“This book will break your heart in all the best ways. Nicole Chung's intimate exploration of motherhood, race, and identity is a beautiful personal story that also reveals something profound about our culture and country. I didn't want it to end.” —Jessica Valenti, author of Sex Object
“I’ve been waiting for this writer, and this book—and everything else she’ll write—and now it is here.” —Alexander Chee, author of The Queen of the Night
"In All You Can Ever Know, Nicole Chung examines her family history with rigor and grace, which is the best possible way to set about the prospect of asking questions of the people who made you. The book is lovely, and loving, and committed to honesty and exploration. It never shies away from reality. Nicole's earnestness, her great capacity for affection, her commitment to dealing justly with others, her sense of humor are all vividly present here." —Daniel Mallory Ortberg, author of The Merry Spinster: Tales of Everyday Horror
"An urgent, incandescent exploration of what it can mean to love, and of who gets to belong, in an increasingly divided country. Nicole Chung's powerful All You Can Ever Know is necessary reading, a dazzling light to help lead the way during these times." —R. O. Kwon, author of The Incendiaries
"Compassionate and compelling. A memoir about understanding yourself as a daughter so that you may understand yourself as a mother."—Rainbow Rowell, author of Carry On
"Nicole Chung has written a book for everyone, but the real gift is for adoptees. With her rare talent for telling a story while also telling you what it means, All You Can Ever Know is Chung at top form.

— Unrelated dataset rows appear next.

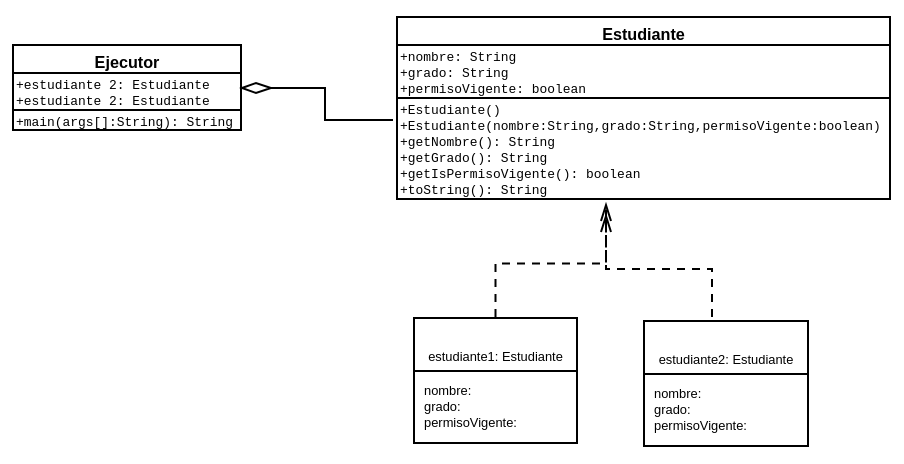
<!DOCTYPE html>
<html lang="es">
<head>
<meta charset="utf-8">
<title>Diagrama de clases: Estudiante</title>
<style>
:root {
  --ink: #000;
  --paper: #fff;
  --line: 2px;
  --sans: "Liberation Sans", Arial, sans-serif;
  --mono: "Liberation Mono", "Courier New", monospace;
}
* { box-sizing: border-box; margin: 0; padding: 0; }
body { background: var(--paper); overflow: hidden; }
.diagram {
  position: relative;
  width: 904px;
  height: 464px;
  overflow: hidden;
  background: var(--paper);
  color: var(--ink);
}
.connectors { position: absolute; inset: 0; fill: none; stroke: var(--ink); stroke-width: 2; }
.dependency { stroke-dasharray: 8 7; }
.node {
  position: absolute;
  display: flex;
  flex-direction: column;
  border: var(--line) solid var(--ink);
  background: var(--paper);
  white-space: nowrap;
}
.node ul { list-style: none; }
.ejecutor { left: 12px; top: 44px; width: 230px; height: 87px; }
.estudiante { left: 396px; top: 16px; width: 495px; height: 184px; }
.estudiante1 { left: 413px; top: 317px; width: 165px; height: 127px; }
.estudiante2 { left: 643px; top: 320px; width: 166px; height: 127px; }

.class-name {
  flex: none;
  height: 28px;
  padding-top: 6px;
  border-bottom: var(--line) solid var(--ink);
  font: bold 16.2px/20px var(--sans);
  text-align: center;
}
.members { padding: 4px 2px 0; font: 12.93px/16px var(--mono); }
.attributes { flex: none; border-bottom: var(--line) solid var(--ink); }
.ejecutor .attributes { height: 37px; }
.estudiante .attributes { height: 53px; }

.object-name {
  flex: none;
  height: 53px;
  padding-top: 30px;
  border-bottom: var(--line) solid var(--ink);
  font: normal 12.9px/16px var(--sans);
  text-align: center;
}
.slots { padding: 11px 9px 0; font: 12.9px/16px var(--sans); }
</style>
</head>
<body>
<main class="diagram">
  <section class="node ejecutor">
    <h2 class="class-name">Ejecutor</h2>
    <ul class="members attributes">
      <li>+estudiante 2: Estudiante</li>
      <li>+estudiante 2: Estudiante</li>
    </ul>
    <ul class="members operations">
      <li>+main(args[]:String): String</li>
    </ul>
  </section>

  <section class="node estudiante">
    <h2 class="class-name">Estudiante</h2>
    <ul class="members attributes">
      <li>+nombre: String</li>
      <li>+grado: String</li>
      <li>+permisoVigente: boolean</li>
    </ul>
    <ul class="members operations">
      <li>+Estudiante()</li>
      <li>+Estudiante(nombre:String,grado:String,permisoVigente:boolean)</li>
      <li>+getNombre(): String</li>
      <li>+getGrado(): String</li>
      <li>+getIsPermisoVigente(): boolean</li>
      <li>+toString(): String</li>
    </ul>
  </section>

  <section class="node estudiante1">
    <h3 class="object-name">estudiante1: Estudiante</h3>
    <ul class="slots">
      <li>nombre:</li>
      <li>grado:</li>
      <li>permisoVigente:</li>
    </ul>
  </section>

  <section class="node estudiante2">
    <h3 class="object-name">estudiante2: Estudiante</h3>
    <ul class="slots">
      <li>nombre:</li>
      <li>grado:</li>
      <li>permisoVigente:</li>
    </ul>
  </section>

  <svg class="connectors" width="904" height="464" viewBox="0 0 904 464" aria-hidden="true">
    <defs>
      <polyline id="open-arrow" points="-5,16 0,0 5,16"/>
    </defs>
    <g class="aggregation">
      <polygon points="242,88 256,83 271,88 256,93"/>
      <polyline points="271,88 325,88 325,120 393,120"/>
    </g>
    <polyline class="dependency" points="495.5,317 495.5,263.5 606,263.5 606,206"/>
    <polyline class="dependency" points="712,317 712,269 606,269 606,217"/>
    <use href="#open-arrow" x="606" y="205"/>
    <use href="#open-arrow" x="606" y="216"/>
  </svg>
</main>
</body>
</html>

This is a book not to miss and an adoption story we need. Read everything Nicole Chung writes. Start now."—Matthew Salesses, author of The Hundred-Year Flood